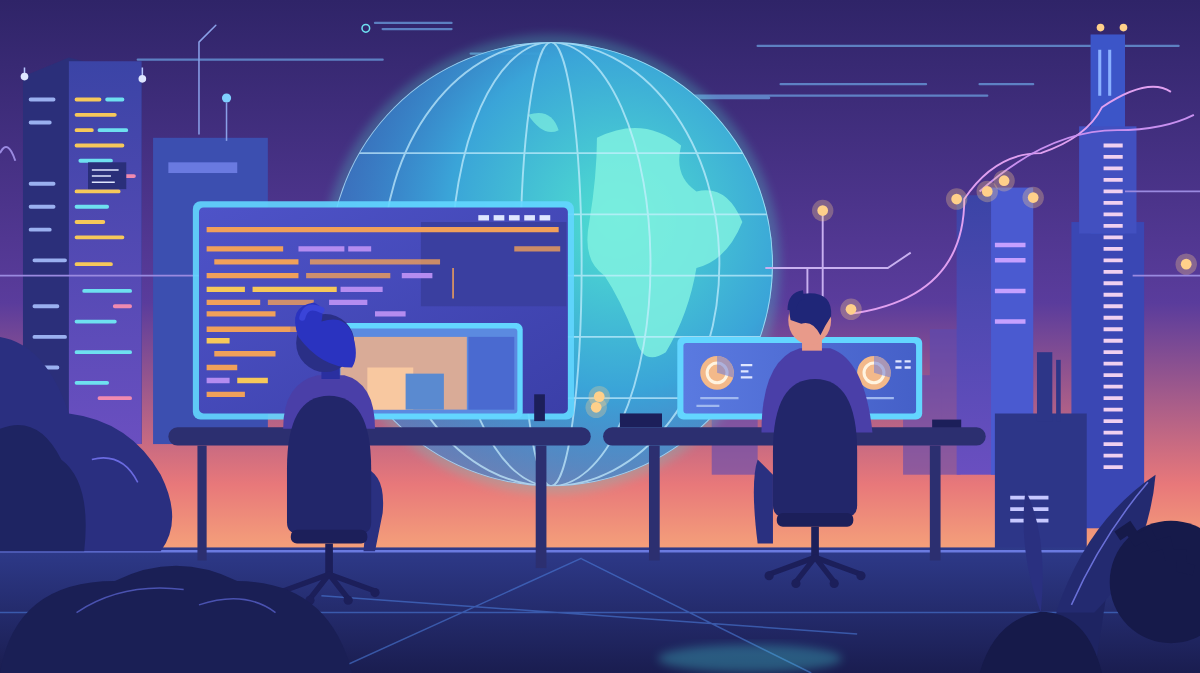
<!DOCTYPE html>
<html lang="en">
<head>
<meta charset="utf-8">
<title>Night Shift Operations Deck</title>
<link rel="stylesheet" href="https://fonts.googleapis.com/css2?family=Inter:wght@400;600&display=swap">
<style>
:root{
  --sky-top:#2f2468;
  --sky-mid:#5a3c9c;
  --horizon:#e8787a;
  --glow:#f5a27a;
  --floor:#23275e;
  --tower-deep:#2b2f7a;
  --tower-mid:#3b44a6;
  --screen-edge:#63d6ff;
  --screen-fill:#4a4fc0;
  --code-orange:#f0a05a;
  --code-yellow:#f6c85a;
  --code-lilac:#b48cf0;
  --globe-teal:#4fe0d0;
  --globe-blue:#2f6fd0;
  --figure-dark:#2a2f86;
  --figure-suit:#4a3fa8;
  --skin:#e89a8a;
  --desk:#2c2f70;
  --leaf:#1e2462;
}
html,body{margin:0;padding:0;width:1200px;height:673px;overflow:hidden;background:var(--sky-top);font-family:"Inter",sans-serif}
.scene{display:block;width:1200px;height:673px}
</style>
</head>
<body>
<svg class="scene" viewBox="0 0 1568 879" preserveAspectRatio="none" role="img" aria-label="Two operators working at glowing desks before a holographic globe in a neon city at night">
<defs>
  <linearGradient id="skyGradient" x1="0" y1="0" x2="0" y2="1">
    <stop offset="0" stop-color="var(--sky-top)"/>
    <stop offset=".45" stop-color="var(--sky-mid)"/>
    <stop offset=".72" stop-color="var(--horizon)"/>
    <stop offset=".82" stop-color="var(--glow)"/>
  </linearGradient>
  <radialGradient id="globeGradient" cx=".65" cy=".4" r=".7">
    <stop offset="0" stop-color="var(--globe-teal)"/>
    <stop offset=".55" stop-color="#3aa4d8"/>
    <stop offset="1" stop-color="var(--globe-blue)" stop-opacity=".5"/>
  </radialGradient>
  <linearGradient id="floorGradient" x1="0" y1="0" x2="0" y2="1">
    <stop offset="0" stop-color="#2e3a8a"/>
    <stop offset="1" stop-color="#1a1d50"/>
  </linearGradient>
  <linearGradient id="towerGradient" x1="0" y1="0" x2="0" y2="1">
    <stop offset="0" stop-color="var(--tower-mid)"/>
    <stop offset="1" stop-color="#6a4fc0"/>
  </linearGradient>
  <linearGradient id="screenGradient" x1="0" y1="0" x2="1" y2="1">
    <stop offset="0" stop-color="#4e53c8"/>
    <stop offset="1" stop-color="#3b3fa8"/>
  </linearGradient>
  <linearGradient id="monitorGradient" x1="0" y1="0" x2="1" y2="0">
    <stop offset="0" stop-color="#5a7ae0"/>
    <stop offset="1" stop-color="#4560c8"/>
  </linearGradient>
  <filter id="softGlow" x="-20%" y="-20%" width="140%" height="140%">
    <feGaussianBlur stdDeviation="6"/>
  </filter>
  <clipPath id="globeClip"><circle cx="720" cy="345" r="290"/></clipPath>
  <g id="officeChair">
    <path d="M-55 0 q0-95 55-95 q55 0 55 95 v70 q0 15-15 15 h-80 q-15 0-15-15z" fill="#22266a"/>
    <rect x="-50" y="80" width="100" height="18" rx="8" fill="#1c1f5a"/>
    <rect x="-5" y="98" width="10" height="40" fill="#1c1f5a"/>
    <path d="M0 138 l-60 22 M0 138 l60 22 M0 138 l-25 32 M0 138 l25 32" stroke="#1c1f5a" stroke-width="7" stroke-linecap="round"/>
    <circle cx="-60" cy="162" r="6" fill="#1c1f5a"/><circle cx="60" cy="162" r="6" fill="#1c1f5a"/>
    <circle cx="-25" cy="172" r="6" fill="#1c1f5a"/><circle cx="25" cy="172" r="6" fill="#1c1f5a"/>
  </g>
  <g id="gaugeDial">
    <circle r="22" fill="#f3b98a"/>
    <circle r="13" fill="none" stroke="#fff4e0" stroke-width="4"/>
    <path d="M0 0 L0 -22 A22 22 0 0 1 21 6 Z" fill="#6b7ad8" opacity=".55"/>
  </g>
  <g id="streetLamp">
    <circle r="7" fill="#ffd08a"/>
    <circle r="14" fill="#ffd08a" opacity=".3"/>
  </g>
</defs>

<!-- Sky -->
<rect width="1568" height="879" fill="url(#skyGradient)"/>

<!-- Sky streaks -->
<g class="sky-streaks" stroke-linecap="round">
  <path d="M490 30 h100 M500 38 h90 M615 70 h100 M180 78 h320 M990 60 h550 M1020 110 h190 M1280 110 h70 M770 125 h520 M905 128 h100" stroke="#6ea6e6" stroke-width="3" opacity=".7"/>
  <circle cx="478" cy="37" r="5" fill="none" stroke="#6ee0f0" stroke-width="2"/>
  <path d="M260 55 l22-22 M260 55 v120" stroke="#8aa0e8" stroke-width="2"/>
</g>

<!-- Distant city silhouettes -->
<g class="distant-city" fill="#5c4ab2" opacity=".6">
  <rect x="930" y="460" width="60" height="160"/>
  <rect x="1215" y="430" width="40" height="190"/>
  <rect x="1180" y="490" width="50" height="130"/>
</g>

<!-- Holographic globe -->
<g class="globe">
  <circle cx="720" cy="345" r="300" fill="var(--globe-teal)" opacity=".25" filter="url(#softGlow)"/>
  <circle cx="720" cy="345" r="290" fill="url(#globeGradient)"/>
  <g clip-path="url(#globeClip)">
    <path d="M780 180 q60-30 110 10 q-10 40 20 60 q40-10 60 40 q-20 50-60 60 q-10 60-40 110 q-30 20-40-20 q-20-50-40-80 q-30-20-20-70 q10-60 10-110z" fill="#7ff0e0" opacity=".85"/>
    <path d="M690 150 q30-10 40 20 q-20 10-40-20z" fill="#7ff0e0" opacity=".7"/>
    <g fill="none" stroke="#c8f0ff" stroke-width="2.5" opacity=".7">
      <ellipse cx="720" cy="345" rx="290" ry="290"/>
      <ellipse cx="720" cy="345" rx="220" ry="290"/>
      <ellipse cx="720" cy="345" rx="130" ry="290"/>
      <ellipse cx="720" cy="345" rx="40" ry="290"/>
      <path d="M430 200 h580 M430 280 h580 M430 360 h580 M430 440 h580 M430 520 h580"/>
    </g>
  </g>
</g>

<!-- Left skyscraper -->
<g class="left-tower">
  <rect x="200" y="180" width="150" height="400" fill="#3c4fb0"/>
  <rect x="220" y="212" width="90" height="14" fill="#6a7ae0"/>
  <path d="M30 100 l60-25 l95 25 v480 h-155z" fill="var(--tower-deep)"/>
  <rect x="90" y="80" width="95" height="500" fill="url(#towerGradient)"/>
  <g stroke-width="5" stroke-linecap="round">
    <path d="M100 130 h30 M100 150 h50 M100 170 h20 M100 190 h60 M100 250 h55 M100 290 h35 M100 310 h60 M100 345 h45" stroke="var(--code-yellow)"/>
    <path d="M140 130 h20 M130 170 h35 M105 210 h40 M100 270 h40 M110 380 h60 M100 420 h50 M100 460 h70 M100 500 h40" stroke="#6ee0f0"/>
    <path d="M40 130 h30 M40 160 h25 M40 240 h30 M40 270 h30 M40 300 h25 M45 340 h40 M45 400 h30 M45 440 h40 M45 480 h30" stroke="#9ab0f0"/>
    <path d="M150 230 h25 M150 400 h20 M130 520 h40" stroke="#f08ab0"/>
  </g>
  <rect x="115" y="212" width="50" height="35" fill="#2a2f7a"/>
  <path d="M120 222 h35 M120 230 h25 M120 238 h30" stroke="#dfe6ff" stroke-width="2"/>
  <path d="M32 100 v-12 M186 100 v-12" stroke="#b8c8ff" stroke-width="2"/>
  <circle cx="32" cy="100" r="5" fill="#dfe6ff"/><circle cx="186" cy="103" r="5" fill="#dfe6ff"/>
  <circle cx="296" cy="128" r="6" fill="#7fd0ff"/><path d="M296 134 v50" stroke="#8aa0e8" stroke-width="2"/>
</g>

<!-- Right skyscrapers -->
<g class="right-towers">
  <rect x="1250" y="255" width="100" height="365" fill="url(#towerGradient)"/>
  <rect x="1295" y="245" width="55" height="375" fill="#4a5ad0"/>
  <path d="M1300 320 h40 M1300 340 h40 M1300 380 h40 M1300 420 h40" stroke="#c6a0ff" stroke-width="6"/>
  <rect x="1400" y="290" width="95" height="400" fill="#3a47b4"/>
  <rect x="1425" y="45" width="45" height="260" fill="#3c55c8"/>
  <rect x="1410" y="165" width="75" height="140" fill="#4250c0"/>
  <path d="M1437 65 v60 M1450 65 v60" stroke="#8ab0ff" stroke-width="4"/>
  <g stroke="#f0d0f0" stroke-width="5">
    <path d="M1442 190 h25 M1442 205 h25 M1442 220 h25 M1442 235 h25 M1442 250 h25 M1442 265 h25 M1442 280 h25 M1442 295 h25 M1442 310 h25 M1442 325 h25 M1442 340 h25 M1442 355 h25 M1442 370 h25 M1442 385 h25 M1442 400 h25 M1442 415 h25 M1442 430 h25 M1442 445 h25 M1442 460 h25 M1442 475 h25 M1442 490 h25 M1442 505 h25 M1442 520 h25 M1442 535 h25 M1442 550 h25 M1442 565 h25 M1442 580 h25 M1442 595 h25 M1442 610 h25"/>
  </g>
  <circle cx="1438" cy="36" r="5" fill="#ffd08a"/><circle cx="1468" cy="36" r="5" fill="#ffd08a"/>
  <path d="M1300 540 h120 v180 h-120z" fill="#2d3688"/>
  <path d="M1320 650 h50 M1320 665 h50 M1320 680 h50" stroke="#c6c8ff" stroke-width="5"/>
  <rect x="1355" y="460" width="20" height="90" fill="#2d3688"/>
  <rect x="1380" y="470" width="6" height="80" fill="#2d3688"/>
</g>

<!-- Network lines -->
<g class="network-lines" fill="none" stroke-width="2.5">
  <path d="M1110 410 q150-20 150-150 q40-60 100-60 q60-20 80-60 q60-40 90-20" stroke="#e0a0f0"/>
  <path d="M1280 250 q90-80 180-80 q60 0 100-20" stroke="#c890f0"/>
  <path d="M1000 350 h160 l30-20 M1075 275 v140 M1055 350 v60" stroke="#c8b0f0"/>
  <path d="M0 200 q10-20 20 10 M0 360 h300 M1480 360 h88 M1470 250 h98" stroke="#9a8ae0"/>
  <use href="#streetLamp" x="1075" y="275"/>
  <use href="#streetLamp" x="1112" y="404"/>
  <use href="#streetLamp" x="1250" y="260"/>
  <use href="#streetLamp" x="1290" y="250"/>
  <use href="#streetLamp" x="1312" y="236"/>
  <use href="#streetLamp" x="1350" y="258"/>
  <use href="#streetLamp" x="1550" y="345"/>
  <use href="#streetLamp" x="783" y="518"/>
  <use href="#streetLamp" x="779" y="532"/>
</g>

<!-- Floor -->
<rect y="715" width="1568" height="164" fill="url(#floorGradient)"/>
<path d="M0 720 h1568" stroke="#6a7ae0" stroke-width="3"/>
<path d="M0 800 h1568 M430 879 l330-150 M760 730 l300 149 M420 778 l700 50" stroke="#4a7ad8" stroke-width="2" opacity=".6"/>
<ellipse cx="980" cy="860" rx="120" ry="18" fill="#4ae0e0" opacity=".3" filter="url(#softGlow)"/>

<!-- Left workstation -->
<g class="code-workstation">
  <rect x="252" y="263" width="498" height="285" rx="10" fill="var(--screen-edge)" opacity=".9"/>
  <rect x="260" y="271" width="482" height="269" rx="6" fill="url(#screenGradient)"/>
  <rect x="550" y="290" width="190" height="110" fill="#3a3fa0"/>
  <g fill="#dfe6ff"><rect x="625" y="281" width="14" height="7"/><rect x="645" y="281" width="14" height="7"/><rect x="665" y="281" width="14" height="7"/><rect x="685" y="281" width="14" height="7"/><rect x="705" y="281" width="14" height="7"/></g>
  <g stroke-width="7">
    <path d="M270 300 h460" stroke="var(--code-orange)"/>
    <path d="M270 325 h100 M280 342 h110 M270 360 h120 M270 395 h70 M270 410 h90 M270 430 h110 M280 462 h80 M270 480 h40 M270 515 h50" stroke="var(--code-orange)"/>
    <path d="M405 342 h170 M400 360 h110 M350 395 h60 M380 430 h60 M672 325 h60" stroke="var(--code-orange)" opacity=".8"/>
    <path d="M270 378 h50 M330 378 h110 M270 445 h30 M310 497 h40" stroke="var(--code-yellow)"/>
    <path d="M390 325 h60 M455 325 h30 M525 360 h40 M445 378 h55 M430 395 h50 M490 410 h40 M270 497 h30" stroke="var(--code-lilac)"/>
  </g>
  <path d="M592 350 v40" stroke="var(--code-orange)" stroke-width="2"/>
  <rect x="430" y="422" width="253" height="125" rx="8" fill="var(--screen-edge)"/>
  <rect x="437" y="429" width="239" height="111" rx="4" fill="#5b8ae0"/>
  <rect x="445" y="440" width="165" height="95" fill="#f0b08a" opacity=".85"/>
  <rect x="480" y="480" width="60" height="55" fill="#f8c8a0"/>
  <rect x="530" y="488" width="50" height="47" fill="#5a8ad0"/>
  <rect x="612" y="440" width="60" height="95" fill="#4a6ad0"/>
  <rect x="698" y="515" width="14" height="35" fill="#1c1f5a"/>
  <rect x="220" y="558" width="552" height="24" rx="12" fill="var(--desk)"/>
  <rect x="258" y="582" width="12" height="150" fill="var(--desk)"/>
  <rect x="700" y="582" width="14" height="160" fill="var(--desk)"/>
</g>

<!-- Developer figure -->
<g class="developer-woman">
  <path d="M370 560 q0-60 45-70 h35 q40 10 40 70 z" fill="var(--figure-suit)"/>
  <rect x="420" y="470" width="24" height="25" fill="#2a2fa0"/>
  <circle cx="425" cy="448" r="38" fill="var(--figure-dark)"/>
  <path d="M390 440 q-15-40 20-45 q15 5 10 25 q30-10 40 15 q10 30 0 45 q-40 0-70-40z" fill="#2a33c0"/>
  <path d="M395 415 q5-20 25-10" stroke="#3a44d8" stroke-width="8" fill="none" stroke-linecap="round"/>
  <path d="M470 610 q35 5 30 60 l-10 50 h-15 l5-60z" fill="#2a3080"/>
  <use href="#officeChair" x="430" y="612"/>
</g>

<!-- Right workstation -->
<g class="analytics-workstation">
  <rect x="885" y="440" width="320" height="108" rx="8" fill="var(--screen-edge)"/>
  <rect x="893" y="448" width="304" height="92" rx="4" fill="url(#monitorGradient)"/>
  <use href="#gaugeDial" x="937" y="487"/>
  <use href="#gaugeDial" x="1142" y="487"/>
  <path d="M968 477 h15 M968 485 h10 M968 493 h15 M1170 472 h8 M1182 472 h8 M1170 480 h8 M1182 480 h8" stroke="#dfe6ff" stroke-width="3"/>
  <path d="M915 520 h50 M1118 520 h50 M910 530 h30" stroke="#a0b8f0" stroke-width="3"/>
  <rect x="810" y="540" width="55" height="18" fill="#1c1f5a"/>
  <rect x="1218" y="548" width="38" height="12" fill="#1c1f5a"/>
  <rect x="788" y="558" width="500" height="24" rx="12" fill="var(--desk)"/>
  <rect x="848" y="582" width="14" height="150" fill="var(--desk)"/>
  <rect x="1215" y="582" width="14" height="150" fill="var(--desk)"/>
</g>

<!-- Analyst figure -->
<g class="analyst-man">
  <path d="M995 565 q0-95 50-110 h40 q45 15 55 110 z" fill="var(--figure-suit)"/>
  <rect x="1048" y="430" width="26" height="28" fill="var(--skin)"/>
  <ellipse cx="1058" cy="418" rx="28" ry="32" fill="var(--skin)"/>
  <path d="M1033 418 q-8-35 25-35 q30 0 28 30 q-8 12-14 25 q-10-20-25-15 z" fill="#1f2678"/>
  <path d="M1035 405 q0-18 15-20" stroke="#1f2678" stroke-width="12" fill="none"/>
  <path d="M990 600 q-10 30 0 110 h20 l0-90z" fill="#2a3080"/>
  <use href="#officeChair" x="1065" y="590"/>
</g>

<!-- Foreground foliage -->
<g class="foreground-foliage">
  <path d="M0 440 q60 10 90 100 q80 10 120 80 q30 60 0 100 h-210z" fill="#2a2f80"/>
  <path d="M0 560 q50-20 80 40 q40 30 30 120 h-110z" fill="var(--leaf)"/>
  <path d="M120 600 q40-10 60 30" stroke="#6a6ae0" stroke-width="2" fill="none"/>
  <path d="M0 879 q20-120 150-120 q80-40 160 0 q120 0 150 120z" fill="#1a1f55"/>
  <path d="M100 800 q60-40 140-30 M260 790 q60-20 100 10" stroke="#4a52b0" stroke-width="2" fill="none"/>
  <path d="M1350 879 q30-120 100-130 l-20 130z" fill="var(--leaf)"/>
  <path d="M1380 800 q40-120 130-180 q-10 110-80 180z" fill="#232a70"/>
  <path d="M1400 790 q40-90 100-160" stroke="#6a70d8" stroke-width="2" fill="none"/>
  <path d="M1340 640 q30 60 20 160 q-30-80-20-160z" fill="#2a3080"/>
  <path d="M1280 879 q20-70 80-80 q60 0 80 80z" fill="#161a4a"/>
  <circle cx="1530" cy="760" r="80" fill="#161a4a"/>
  <path d="M1460 700 l15-10 l10 15 l15-8 l8 16 l16-4 l4 16 l16 0 l0 16 l16 4" stroke="#161a4a" stroke-width="14" fill="none"/>
</g>
</svg>
</body>
</html>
========================
:: What the exercise asks ::
Looking at the data above, return every line from the one with "800 q60-40 140-30" down to the one with "800 q40-120 130-180", exactly and inclusively.

:: Solution to the exercise ::
  <path d="M100 800 q60-40 140-30 M260 790 q60-20 100 10" stroke="#4a52b0" stroke-width="2" fill="none"/>
  <path d="M1350 879 q30-120 100-130 l-20 130z" fill="var(--leaf)"/>
  <path d="M1380 800 q40-120 130-180 q-10 110-80 180z" fill="#232a70"/>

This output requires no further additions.